The Thanksgiving roundtable, full of hot plates and hot-button issues
Thursday, November 25, 2010; 12:00 AM
Celebrants of the sagging table of Thanksgiving, let us wish.
Grasp that forked wishbone tight (toward the top is best for leverage) - and while hoping that the knobby knuckly part breaks off on your end, you may wish for economic salvation, or the renewal of "Covert Affairs," or for the office vending machine to start stocking Diet Dr Pepper.
Or you may hold tight, yank and wish with all your goodly might that you retain grace and self-possession when your semi-estranged uncle turns to the rest of the table and says, in a pleasant, quizzical tone: "Well, why doesn't the president just show everyone his birth certificate?"
Wish long and hard when your sister's weird roommate says casually, "I don't see why I couldn't marry my toaster."

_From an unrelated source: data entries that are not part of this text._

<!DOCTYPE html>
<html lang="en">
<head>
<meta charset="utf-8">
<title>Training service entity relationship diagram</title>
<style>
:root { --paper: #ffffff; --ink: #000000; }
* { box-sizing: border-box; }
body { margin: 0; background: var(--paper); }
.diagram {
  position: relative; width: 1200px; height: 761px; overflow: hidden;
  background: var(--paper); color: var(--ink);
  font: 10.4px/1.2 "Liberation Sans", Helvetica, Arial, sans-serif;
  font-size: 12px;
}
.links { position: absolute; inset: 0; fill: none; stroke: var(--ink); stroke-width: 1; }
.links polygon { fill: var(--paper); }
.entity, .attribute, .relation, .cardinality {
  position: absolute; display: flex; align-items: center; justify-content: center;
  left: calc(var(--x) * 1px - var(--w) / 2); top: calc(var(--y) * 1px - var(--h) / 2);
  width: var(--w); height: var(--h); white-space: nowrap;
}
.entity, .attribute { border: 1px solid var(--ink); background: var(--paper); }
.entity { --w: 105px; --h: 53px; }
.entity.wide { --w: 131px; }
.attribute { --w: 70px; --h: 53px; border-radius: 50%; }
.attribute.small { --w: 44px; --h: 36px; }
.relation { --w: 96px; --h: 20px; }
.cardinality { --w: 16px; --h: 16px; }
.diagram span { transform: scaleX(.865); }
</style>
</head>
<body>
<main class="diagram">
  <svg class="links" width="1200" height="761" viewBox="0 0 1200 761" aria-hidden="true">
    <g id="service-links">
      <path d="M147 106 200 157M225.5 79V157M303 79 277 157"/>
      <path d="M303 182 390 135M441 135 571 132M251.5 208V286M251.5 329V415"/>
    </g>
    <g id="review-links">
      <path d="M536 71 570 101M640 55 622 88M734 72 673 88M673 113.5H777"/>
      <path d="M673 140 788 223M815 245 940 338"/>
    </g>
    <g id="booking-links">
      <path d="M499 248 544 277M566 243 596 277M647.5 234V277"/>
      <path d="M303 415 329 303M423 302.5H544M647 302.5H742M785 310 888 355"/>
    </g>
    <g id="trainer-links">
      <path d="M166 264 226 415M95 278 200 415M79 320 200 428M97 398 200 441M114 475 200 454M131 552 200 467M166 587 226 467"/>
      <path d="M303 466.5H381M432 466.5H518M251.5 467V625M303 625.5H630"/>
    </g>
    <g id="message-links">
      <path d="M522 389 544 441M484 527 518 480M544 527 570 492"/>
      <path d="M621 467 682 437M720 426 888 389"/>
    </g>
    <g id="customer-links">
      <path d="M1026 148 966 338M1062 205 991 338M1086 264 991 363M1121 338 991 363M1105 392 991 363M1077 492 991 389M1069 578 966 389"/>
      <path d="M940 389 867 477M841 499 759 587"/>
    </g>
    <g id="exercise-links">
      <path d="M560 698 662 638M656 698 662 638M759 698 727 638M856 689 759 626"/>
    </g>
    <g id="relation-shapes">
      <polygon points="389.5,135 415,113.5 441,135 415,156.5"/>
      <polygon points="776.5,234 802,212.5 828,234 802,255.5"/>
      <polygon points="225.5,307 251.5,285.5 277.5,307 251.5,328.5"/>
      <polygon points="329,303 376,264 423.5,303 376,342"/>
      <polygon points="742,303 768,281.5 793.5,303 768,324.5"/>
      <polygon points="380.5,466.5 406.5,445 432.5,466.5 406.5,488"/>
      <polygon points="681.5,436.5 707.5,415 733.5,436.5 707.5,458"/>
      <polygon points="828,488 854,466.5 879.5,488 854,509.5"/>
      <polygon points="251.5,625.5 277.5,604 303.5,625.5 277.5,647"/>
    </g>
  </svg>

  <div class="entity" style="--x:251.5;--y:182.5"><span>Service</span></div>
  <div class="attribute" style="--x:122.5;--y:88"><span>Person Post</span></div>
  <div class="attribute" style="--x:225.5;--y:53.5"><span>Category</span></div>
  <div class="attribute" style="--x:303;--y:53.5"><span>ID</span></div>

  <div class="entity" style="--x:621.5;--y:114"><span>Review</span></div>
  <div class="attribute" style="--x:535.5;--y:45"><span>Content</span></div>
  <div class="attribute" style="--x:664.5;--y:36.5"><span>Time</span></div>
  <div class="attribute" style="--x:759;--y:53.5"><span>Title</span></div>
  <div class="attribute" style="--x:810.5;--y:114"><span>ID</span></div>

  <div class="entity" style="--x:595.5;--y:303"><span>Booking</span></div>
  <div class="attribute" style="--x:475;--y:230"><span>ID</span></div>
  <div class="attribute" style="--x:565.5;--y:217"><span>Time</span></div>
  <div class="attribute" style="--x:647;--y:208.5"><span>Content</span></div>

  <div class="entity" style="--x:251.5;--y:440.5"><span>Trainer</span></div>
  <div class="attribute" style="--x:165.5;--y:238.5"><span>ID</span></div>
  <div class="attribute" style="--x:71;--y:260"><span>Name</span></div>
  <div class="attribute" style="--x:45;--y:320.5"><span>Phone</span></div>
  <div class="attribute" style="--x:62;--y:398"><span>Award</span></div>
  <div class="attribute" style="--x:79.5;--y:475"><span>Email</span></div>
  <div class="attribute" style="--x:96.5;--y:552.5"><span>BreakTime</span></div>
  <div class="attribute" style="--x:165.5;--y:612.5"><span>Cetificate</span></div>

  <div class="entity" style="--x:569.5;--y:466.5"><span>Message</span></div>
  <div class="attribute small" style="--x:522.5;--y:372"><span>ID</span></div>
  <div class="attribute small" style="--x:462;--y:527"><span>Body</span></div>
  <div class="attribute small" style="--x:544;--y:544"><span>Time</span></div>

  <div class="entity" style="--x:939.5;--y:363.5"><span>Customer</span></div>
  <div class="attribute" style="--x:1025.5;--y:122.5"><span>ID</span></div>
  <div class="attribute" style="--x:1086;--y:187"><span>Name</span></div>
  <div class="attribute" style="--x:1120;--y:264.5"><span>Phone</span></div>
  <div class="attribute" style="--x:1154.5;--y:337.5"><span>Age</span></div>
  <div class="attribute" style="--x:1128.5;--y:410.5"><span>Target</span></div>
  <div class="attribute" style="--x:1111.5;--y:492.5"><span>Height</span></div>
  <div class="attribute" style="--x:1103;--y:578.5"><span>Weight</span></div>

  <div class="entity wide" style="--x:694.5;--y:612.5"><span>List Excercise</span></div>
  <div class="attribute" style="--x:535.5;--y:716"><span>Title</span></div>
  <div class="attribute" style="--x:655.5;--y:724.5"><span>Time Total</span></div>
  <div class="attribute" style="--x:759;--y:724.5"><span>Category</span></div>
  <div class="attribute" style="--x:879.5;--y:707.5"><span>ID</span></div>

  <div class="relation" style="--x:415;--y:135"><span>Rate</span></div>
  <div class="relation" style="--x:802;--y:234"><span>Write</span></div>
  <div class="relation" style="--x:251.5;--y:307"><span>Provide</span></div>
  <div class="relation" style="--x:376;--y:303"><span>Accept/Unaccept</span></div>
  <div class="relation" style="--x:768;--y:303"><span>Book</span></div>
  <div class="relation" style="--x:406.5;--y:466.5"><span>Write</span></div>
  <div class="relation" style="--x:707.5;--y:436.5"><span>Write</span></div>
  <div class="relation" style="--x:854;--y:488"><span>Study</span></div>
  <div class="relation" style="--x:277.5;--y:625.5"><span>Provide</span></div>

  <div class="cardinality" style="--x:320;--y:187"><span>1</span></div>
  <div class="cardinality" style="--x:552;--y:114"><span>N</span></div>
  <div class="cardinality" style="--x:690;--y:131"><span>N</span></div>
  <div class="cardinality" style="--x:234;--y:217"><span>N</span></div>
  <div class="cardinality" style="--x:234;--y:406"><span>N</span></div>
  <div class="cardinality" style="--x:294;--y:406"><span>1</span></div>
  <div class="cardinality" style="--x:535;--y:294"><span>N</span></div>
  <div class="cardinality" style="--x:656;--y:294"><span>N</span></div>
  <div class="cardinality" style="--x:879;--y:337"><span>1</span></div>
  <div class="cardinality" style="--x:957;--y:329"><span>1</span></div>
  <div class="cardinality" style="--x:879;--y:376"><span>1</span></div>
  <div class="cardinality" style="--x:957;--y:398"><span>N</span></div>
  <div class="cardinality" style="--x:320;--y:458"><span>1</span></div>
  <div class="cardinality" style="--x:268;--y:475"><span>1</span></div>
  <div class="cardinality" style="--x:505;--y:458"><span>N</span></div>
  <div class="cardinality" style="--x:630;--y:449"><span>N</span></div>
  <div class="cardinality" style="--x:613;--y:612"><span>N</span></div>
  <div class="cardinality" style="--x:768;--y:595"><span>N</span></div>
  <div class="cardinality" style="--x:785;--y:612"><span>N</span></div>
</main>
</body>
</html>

Wish deep when you hear a sentence begin with "Those people," because that sentence never goes anywhere good, no matter if those people are gay, or immigrants, or Republicans, or the contingent that genuinely thought Bristol Palin was a fine dancer.
Once a year for the holidays you come back to your place of origin or, as a plus-one, to someone else's place of origin, where they get the stuffing recipe all wrong.
Today, the country feels redder and bluer than ever. The hot-button issues are the size of hot plates.
"I'm flooded" with complaints from beleaguered family members, says Judith Martin, better known to the world as Miss Manners. "They always say they don't want to see their family, that they'd rather be with friends. But I hear from their friends, and they don't want them there, either."
Still you come back, navigating the feeling of being the Other or accepting the Other. You gird your plate with marshmallow yams, smile at the other guy at the buffet - the new neighbor your mother invited because he was alone - and listen benignly when he says, "I would have voted to legalize marijuana, but I'm waiting for the legislation that also legalizes crack."
The defining moment of Thanksgiving is the one where you must decide whether to break bread with this guy or throw it at his head.
Meghan McCain, the sassy blogger, gay rights supporter and daughter of John, recently told the Christian Science Monitor that certain issues would be taken off the menu on Thursday. "I'm going home for Thanksgiving tomorrow," she said. "When we sit around Thanksgiving dinner, I'm not going to be talking about 'don't ask, don't tell.' "
It's all not asking and not telling at Thanksgiving, balancing how much you love your principles with how much you love the people at that table.